- [DIRECTIONS FOR THIS TASK] Scan the listing below. Return every line containing the string "bevel".

- [DATA]
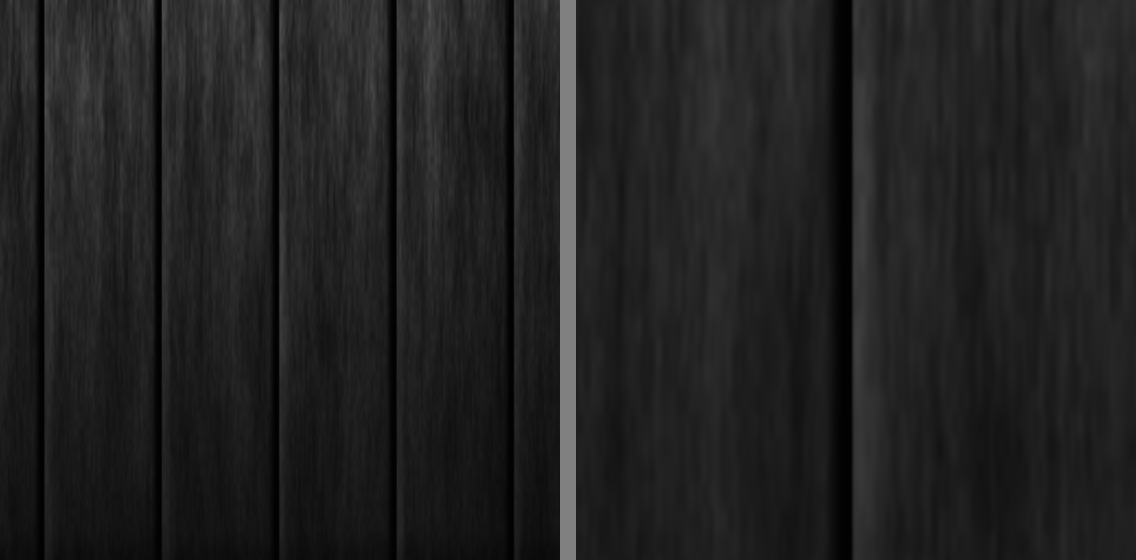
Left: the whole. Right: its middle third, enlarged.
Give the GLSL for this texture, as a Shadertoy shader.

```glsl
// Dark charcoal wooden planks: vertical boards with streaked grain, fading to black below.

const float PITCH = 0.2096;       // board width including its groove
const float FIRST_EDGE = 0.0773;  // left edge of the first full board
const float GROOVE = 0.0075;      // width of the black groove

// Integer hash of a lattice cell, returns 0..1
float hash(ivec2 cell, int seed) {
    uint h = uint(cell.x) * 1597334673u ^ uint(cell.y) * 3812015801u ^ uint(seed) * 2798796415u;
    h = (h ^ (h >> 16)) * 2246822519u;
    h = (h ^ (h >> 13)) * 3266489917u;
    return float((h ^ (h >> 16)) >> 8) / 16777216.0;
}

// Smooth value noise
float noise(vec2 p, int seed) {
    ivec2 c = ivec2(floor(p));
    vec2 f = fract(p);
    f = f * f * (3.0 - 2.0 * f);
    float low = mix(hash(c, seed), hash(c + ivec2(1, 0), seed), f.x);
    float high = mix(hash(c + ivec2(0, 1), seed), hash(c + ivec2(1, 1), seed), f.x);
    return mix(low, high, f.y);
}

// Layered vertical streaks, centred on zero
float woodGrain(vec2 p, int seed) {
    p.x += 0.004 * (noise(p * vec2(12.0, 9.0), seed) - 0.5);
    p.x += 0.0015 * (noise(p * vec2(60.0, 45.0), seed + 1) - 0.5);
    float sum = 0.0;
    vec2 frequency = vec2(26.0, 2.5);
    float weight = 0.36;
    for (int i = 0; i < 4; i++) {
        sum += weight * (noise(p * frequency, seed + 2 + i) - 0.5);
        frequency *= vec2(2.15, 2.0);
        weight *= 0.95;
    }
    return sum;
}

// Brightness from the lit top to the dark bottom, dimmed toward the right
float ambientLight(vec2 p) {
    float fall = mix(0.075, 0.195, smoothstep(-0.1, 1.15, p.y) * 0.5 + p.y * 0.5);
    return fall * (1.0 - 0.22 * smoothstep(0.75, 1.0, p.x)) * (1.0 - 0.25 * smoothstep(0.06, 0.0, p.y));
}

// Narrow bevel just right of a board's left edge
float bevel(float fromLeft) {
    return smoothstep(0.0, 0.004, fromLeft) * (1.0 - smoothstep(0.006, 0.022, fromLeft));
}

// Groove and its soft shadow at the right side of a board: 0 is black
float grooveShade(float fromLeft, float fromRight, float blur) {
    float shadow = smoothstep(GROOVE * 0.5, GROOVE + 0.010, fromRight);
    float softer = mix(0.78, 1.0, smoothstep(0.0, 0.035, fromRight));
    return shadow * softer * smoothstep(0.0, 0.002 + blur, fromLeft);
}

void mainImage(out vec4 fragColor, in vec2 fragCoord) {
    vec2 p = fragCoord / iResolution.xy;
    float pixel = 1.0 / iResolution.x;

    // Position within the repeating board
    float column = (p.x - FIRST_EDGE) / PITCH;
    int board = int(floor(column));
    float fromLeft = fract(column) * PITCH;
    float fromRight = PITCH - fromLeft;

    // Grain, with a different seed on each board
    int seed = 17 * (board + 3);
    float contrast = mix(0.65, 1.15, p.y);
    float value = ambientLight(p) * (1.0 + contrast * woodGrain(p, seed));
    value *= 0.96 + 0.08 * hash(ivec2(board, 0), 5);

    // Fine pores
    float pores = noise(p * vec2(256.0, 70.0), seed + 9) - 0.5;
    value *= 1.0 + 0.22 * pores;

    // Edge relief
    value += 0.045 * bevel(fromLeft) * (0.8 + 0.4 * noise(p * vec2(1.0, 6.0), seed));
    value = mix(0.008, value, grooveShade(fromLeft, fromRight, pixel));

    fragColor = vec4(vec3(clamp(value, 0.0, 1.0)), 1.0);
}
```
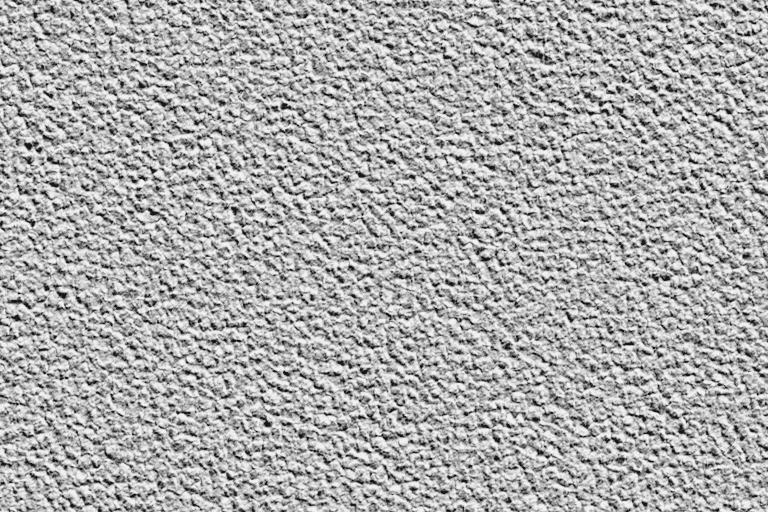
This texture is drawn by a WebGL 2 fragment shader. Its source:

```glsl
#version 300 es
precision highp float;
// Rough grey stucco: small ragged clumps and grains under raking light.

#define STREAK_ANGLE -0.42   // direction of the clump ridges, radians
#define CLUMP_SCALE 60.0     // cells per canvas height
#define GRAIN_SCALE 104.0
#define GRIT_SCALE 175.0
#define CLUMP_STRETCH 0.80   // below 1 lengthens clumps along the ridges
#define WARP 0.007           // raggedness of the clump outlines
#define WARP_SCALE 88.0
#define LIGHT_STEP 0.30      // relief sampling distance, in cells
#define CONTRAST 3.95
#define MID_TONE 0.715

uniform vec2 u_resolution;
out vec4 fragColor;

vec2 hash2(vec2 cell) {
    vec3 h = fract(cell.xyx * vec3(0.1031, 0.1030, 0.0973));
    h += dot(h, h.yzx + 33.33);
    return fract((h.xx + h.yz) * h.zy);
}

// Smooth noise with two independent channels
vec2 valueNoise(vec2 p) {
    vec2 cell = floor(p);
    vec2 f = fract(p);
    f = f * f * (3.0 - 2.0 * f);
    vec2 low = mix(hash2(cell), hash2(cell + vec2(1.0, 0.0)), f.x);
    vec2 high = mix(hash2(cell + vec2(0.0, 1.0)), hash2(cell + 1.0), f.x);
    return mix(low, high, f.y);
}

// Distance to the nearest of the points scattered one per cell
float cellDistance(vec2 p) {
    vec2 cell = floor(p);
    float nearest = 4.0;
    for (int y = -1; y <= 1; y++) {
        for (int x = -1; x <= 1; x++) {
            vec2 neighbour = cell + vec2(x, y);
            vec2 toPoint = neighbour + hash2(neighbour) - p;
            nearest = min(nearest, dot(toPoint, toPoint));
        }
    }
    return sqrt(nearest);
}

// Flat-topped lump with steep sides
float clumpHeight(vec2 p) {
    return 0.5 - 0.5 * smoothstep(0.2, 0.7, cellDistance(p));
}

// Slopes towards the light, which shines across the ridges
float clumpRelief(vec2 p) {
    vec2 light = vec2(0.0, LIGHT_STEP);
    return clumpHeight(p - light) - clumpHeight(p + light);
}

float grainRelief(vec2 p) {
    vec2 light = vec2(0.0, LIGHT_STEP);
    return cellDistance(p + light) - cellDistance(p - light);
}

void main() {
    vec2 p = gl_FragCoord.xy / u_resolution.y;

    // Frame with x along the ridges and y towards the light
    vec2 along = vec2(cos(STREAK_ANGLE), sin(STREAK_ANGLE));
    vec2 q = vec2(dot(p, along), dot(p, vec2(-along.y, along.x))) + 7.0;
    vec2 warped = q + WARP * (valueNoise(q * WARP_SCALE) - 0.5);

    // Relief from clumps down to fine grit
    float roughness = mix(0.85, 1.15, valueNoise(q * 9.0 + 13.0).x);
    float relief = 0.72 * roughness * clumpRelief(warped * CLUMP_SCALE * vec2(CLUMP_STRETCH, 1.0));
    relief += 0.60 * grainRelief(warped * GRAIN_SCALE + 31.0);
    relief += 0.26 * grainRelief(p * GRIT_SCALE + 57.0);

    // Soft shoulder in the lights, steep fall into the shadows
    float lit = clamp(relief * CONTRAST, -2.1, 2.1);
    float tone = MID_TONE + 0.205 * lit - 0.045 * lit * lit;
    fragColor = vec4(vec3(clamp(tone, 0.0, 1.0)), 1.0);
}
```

==

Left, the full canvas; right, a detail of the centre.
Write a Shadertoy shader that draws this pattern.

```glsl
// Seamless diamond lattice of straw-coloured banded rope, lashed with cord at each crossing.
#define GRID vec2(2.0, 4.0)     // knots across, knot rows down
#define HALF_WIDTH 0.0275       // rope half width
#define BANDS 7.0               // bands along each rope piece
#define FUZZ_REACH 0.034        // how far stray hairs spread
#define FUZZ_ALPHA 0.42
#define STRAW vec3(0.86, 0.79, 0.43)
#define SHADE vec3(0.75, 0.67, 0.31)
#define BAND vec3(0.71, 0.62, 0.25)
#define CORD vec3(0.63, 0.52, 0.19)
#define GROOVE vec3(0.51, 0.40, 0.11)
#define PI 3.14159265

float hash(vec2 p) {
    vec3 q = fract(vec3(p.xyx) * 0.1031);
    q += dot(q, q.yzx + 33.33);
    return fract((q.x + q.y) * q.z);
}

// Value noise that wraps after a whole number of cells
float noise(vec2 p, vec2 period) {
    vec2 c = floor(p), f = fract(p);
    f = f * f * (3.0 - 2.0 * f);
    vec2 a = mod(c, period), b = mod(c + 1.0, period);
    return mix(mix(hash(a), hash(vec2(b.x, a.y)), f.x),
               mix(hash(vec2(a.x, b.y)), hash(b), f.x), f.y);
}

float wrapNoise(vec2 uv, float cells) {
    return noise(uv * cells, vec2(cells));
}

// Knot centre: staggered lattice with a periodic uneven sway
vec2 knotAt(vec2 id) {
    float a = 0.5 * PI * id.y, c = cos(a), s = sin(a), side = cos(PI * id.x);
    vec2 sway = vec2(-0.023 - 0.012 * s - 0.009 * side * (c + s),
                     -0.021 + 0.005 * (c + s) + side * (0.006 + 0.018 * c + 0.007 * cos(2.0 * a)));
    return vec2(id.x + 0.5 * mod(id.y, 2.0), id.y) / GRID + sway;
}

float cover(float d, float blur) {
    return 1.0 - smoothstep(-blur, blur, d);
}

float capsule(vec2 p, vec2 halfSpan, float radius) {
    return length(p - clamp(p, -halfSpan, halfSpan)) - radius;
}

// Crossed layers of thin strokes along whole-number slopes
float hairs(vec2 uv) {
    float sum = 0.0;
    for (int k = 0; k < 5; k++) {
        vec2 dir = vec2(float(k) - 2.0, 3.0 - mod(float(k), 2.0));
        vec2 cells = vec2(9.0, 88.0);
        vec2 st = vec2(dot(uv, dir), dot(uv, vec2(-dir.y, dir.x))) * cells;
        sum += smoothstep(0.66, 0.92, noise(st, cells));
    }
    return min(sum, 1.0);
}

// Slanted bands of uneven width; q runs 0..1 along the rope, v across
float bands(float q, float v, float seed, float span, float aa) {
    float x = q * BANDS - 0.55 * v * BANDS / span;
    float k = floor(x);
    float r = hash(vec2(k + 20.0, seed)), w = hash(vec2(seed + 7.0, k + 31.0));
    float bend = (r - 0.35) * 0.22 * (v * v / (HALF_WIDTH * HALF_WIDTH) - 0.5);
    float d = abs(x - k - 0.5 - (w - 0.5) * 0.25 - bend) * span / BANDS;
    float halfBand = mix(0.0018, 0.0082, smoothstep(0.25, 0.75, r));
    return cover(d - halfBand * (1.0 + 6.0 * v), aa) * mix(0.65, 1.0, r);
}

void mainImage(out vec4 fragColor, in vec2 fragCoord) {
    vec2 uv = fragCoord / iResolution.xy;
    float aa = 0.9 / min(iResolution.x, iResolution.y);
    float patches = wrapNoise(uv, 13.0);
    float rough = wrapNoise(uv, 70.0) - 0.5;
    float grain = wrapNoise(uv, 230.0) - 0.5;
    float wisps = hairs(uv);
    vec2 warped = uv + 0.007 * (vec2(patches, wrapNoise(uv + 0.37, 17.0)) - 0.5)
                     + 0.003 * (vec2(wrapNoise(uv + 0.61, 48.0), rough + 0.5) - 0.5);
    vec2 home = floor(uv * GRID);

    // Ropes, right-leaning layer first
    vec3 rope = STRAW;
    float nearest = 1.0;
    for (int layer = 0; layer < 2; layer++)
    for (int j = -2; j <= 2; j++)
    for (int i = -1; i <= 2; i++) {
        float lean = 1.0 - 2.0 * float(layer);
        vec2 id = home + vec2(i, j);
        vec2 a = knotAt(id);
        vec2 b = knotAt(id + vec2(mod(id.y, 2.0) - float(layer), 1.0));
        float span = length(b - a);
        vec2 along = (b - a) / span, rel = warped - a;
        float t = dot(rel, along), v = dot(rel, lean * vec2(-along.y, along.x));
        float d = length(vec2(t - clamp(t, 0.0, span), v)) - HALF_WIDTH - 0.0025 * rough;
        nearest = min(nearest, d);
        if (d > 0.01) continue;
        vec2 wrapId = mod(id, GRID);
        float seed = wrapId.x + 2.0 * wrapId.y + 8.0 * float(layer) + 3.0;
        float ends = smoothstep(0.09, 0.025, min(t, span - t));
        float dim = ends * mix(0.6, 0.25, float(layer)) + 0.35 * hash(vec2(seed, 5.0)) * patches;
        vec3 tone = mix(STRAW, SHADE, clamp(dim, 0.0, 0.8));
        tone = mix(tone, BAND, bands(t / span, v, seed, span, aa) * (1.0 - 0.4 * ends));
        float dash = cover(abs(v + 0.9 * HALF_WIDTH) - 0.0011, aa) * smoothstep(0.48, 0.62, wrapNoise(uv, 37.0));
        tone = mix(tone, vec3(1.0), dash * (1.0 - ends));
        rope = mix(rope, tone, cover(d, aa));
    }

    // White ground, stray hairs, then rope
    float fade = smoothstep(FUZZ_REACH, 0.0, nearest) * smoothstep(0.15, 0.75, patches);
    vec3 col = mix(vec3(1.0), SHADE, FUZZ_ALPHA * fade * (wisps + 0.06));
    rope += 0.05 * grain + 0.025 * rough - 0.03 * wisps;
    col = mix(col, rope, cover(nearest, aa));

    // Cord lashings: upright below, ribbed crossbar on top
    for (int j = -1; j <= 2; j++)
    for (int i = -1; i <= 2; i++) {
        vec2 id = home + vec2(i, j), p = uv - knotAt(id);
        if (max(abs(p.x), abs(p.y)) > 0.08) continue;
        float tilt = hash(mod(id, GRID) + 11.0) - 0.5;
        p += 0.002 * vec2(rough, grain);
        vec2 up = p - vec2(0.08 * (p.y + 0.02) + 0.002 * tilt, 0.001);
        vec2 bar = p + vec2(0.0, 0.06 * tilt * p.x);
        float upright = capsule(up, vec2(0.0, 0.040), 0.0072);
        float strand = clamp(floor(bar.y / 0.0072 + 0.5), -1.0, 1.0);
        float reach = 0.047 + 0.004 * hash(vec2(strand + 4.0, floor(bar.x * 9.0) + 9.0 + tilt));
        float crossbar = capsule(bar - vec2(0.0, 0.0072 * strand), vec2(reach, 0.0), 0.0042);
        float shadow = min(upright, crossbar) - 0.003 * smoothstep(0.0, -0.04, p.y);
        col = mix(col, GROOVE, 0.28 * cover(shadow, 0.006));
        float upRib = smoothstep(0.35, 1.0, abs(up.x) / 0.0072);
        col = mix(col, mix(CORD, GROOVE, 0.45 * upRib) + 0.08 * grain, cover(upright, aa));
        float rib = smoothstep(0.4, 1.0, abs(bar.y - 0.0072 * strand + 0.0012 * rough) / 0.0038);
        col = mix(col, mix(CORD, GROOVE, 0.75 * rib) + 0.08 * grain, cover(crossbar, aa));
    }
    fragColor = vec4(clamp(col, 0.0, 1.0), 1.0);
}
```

---

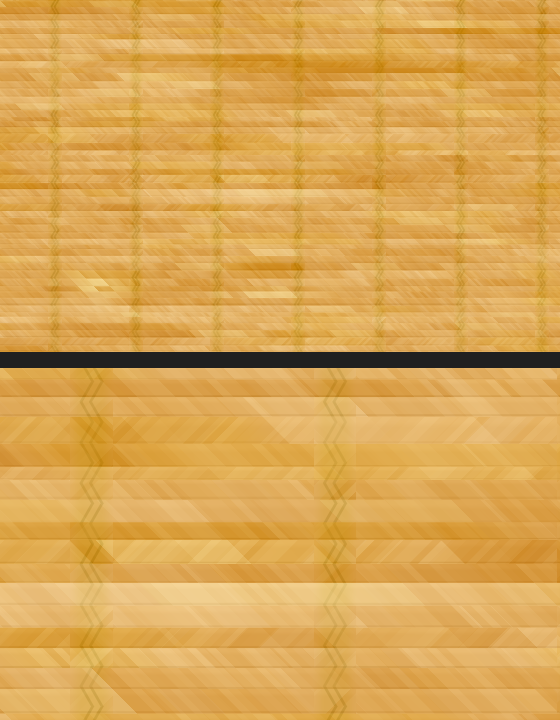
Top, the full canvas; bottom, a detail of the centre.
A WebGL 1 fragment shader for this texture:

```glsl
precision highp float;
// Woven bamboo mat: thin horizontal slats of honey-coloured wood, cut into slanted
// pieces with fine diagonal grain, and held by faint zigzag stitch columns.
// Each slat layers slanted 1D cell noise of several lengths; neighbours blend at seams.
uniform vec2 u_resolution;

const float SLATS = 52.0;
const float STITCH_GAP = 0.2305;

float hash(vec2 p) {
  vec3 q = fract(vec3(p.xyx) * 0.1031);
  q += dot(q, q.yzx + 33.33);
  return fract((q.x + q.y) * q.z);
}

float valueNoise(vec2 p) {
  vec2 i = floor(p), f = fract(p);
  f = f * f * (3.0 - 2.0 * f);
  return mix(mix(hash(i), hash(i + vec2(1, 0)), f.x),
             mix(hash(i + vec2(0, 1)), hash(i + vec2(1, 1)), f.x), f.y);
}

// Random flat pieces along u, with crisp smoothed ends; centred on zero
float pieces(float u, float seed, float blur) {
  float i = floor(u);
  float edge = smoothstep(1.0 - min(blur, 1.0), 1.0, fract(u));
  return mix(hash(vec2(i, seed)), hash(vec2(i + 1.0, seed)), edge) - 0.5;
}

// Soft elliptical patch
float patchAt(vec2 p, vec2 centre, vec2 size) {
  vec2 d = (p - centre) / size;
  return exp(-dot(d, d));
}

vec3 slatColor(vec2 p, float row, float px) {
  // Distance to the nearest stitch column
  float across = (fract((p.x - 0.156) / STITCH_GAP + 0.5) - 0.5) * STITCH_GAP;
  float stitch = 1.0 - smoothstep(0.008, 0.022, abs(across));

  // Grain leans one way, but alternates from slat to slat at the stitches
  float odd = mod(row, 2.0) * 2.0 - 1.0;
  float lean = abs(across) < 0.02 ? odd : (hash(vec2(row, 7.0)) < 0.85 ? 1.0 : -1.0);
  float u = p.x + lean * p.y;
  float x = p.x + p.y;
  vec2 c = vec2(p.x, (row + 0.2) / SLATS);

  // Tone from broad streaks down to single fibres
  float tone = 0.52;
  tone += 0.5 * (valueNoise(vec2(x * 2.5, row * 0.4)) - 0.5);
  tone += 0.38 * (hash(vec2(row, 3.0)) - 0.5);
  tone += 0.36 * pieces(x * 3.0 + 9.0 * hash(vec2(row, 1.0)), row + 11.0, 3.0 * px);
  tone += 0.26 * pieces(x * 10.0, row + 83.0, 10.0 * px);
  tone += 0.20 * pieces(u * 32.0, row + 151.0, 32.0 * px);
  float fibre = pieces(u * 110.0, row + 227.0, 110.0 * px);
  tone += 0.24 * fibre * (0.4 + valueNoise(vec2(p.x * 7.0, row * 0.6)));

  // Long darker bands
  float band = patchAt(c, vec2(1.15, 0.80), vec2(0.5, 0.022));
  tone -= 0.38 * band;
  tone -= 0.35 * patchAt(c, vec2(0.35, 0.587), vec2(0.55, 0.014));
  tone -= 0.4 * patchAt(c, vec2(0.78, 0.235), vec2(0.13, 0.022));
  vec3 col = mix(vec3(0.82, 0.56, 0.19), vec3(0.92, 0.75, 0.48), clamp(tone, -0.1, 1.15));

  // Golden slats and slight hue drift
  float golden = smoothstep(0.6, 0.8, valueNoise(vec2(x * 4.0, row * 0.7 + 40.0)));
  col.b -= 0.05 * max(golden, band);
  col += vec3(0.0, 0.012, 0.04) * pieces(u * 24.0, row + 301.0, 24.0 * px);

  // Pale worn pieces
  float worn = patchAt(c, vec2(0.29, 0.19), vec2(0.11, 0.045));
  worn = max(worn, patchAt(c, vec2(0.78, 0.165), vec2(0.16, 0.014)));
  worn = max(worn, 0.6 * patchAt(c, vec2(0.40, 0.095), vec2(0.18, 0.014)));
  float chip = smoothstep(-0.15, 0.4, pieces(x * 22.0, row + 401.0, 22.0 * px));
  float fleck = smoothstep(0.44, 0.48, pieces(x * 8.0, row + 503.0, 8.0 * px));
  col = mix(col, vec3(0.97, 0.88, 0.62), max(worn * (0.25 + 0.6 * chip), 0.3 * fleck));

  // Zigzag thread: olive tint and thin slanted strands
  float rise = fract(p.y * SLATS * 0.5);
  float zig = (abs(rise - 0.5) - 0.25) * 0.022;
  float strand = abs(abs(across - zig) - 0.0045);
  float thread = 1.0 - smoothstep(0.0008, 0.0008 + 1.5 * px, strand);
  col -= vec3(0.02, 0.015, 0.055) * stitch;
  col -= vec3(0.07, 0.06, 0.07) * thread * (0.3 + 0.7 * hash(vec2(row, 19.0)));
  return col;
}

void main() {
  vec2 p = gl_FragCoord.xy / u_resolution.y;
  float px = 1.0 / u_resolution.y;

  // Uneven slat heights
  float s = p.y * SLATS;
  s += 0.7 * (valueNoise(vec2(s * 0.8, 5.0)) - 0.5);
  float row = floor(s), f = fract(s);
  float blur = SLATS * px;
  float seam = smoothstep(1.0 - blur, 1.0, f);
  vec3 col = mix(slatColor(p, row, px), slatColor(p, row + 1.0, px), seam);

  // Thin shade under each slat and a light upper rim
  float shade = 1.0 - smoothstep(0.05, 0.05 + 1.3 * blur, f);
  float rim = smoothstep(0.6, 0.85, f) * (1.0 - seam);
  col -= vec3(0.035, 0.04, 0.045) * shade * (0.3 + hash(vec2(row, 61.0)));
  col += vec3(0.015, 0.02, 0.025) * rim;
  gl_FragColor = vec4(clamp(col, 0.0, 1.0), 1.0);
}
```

- [RESPONSE TO THIS EXERCISE]
// Narrow bevel just right of a board's left edge
float bevel(float fromLeft) {
    value += 0.045 * bevel(fromLeft) * (0.8 + 0.4 * noise(p * vec2(1.0, 6.0), seed));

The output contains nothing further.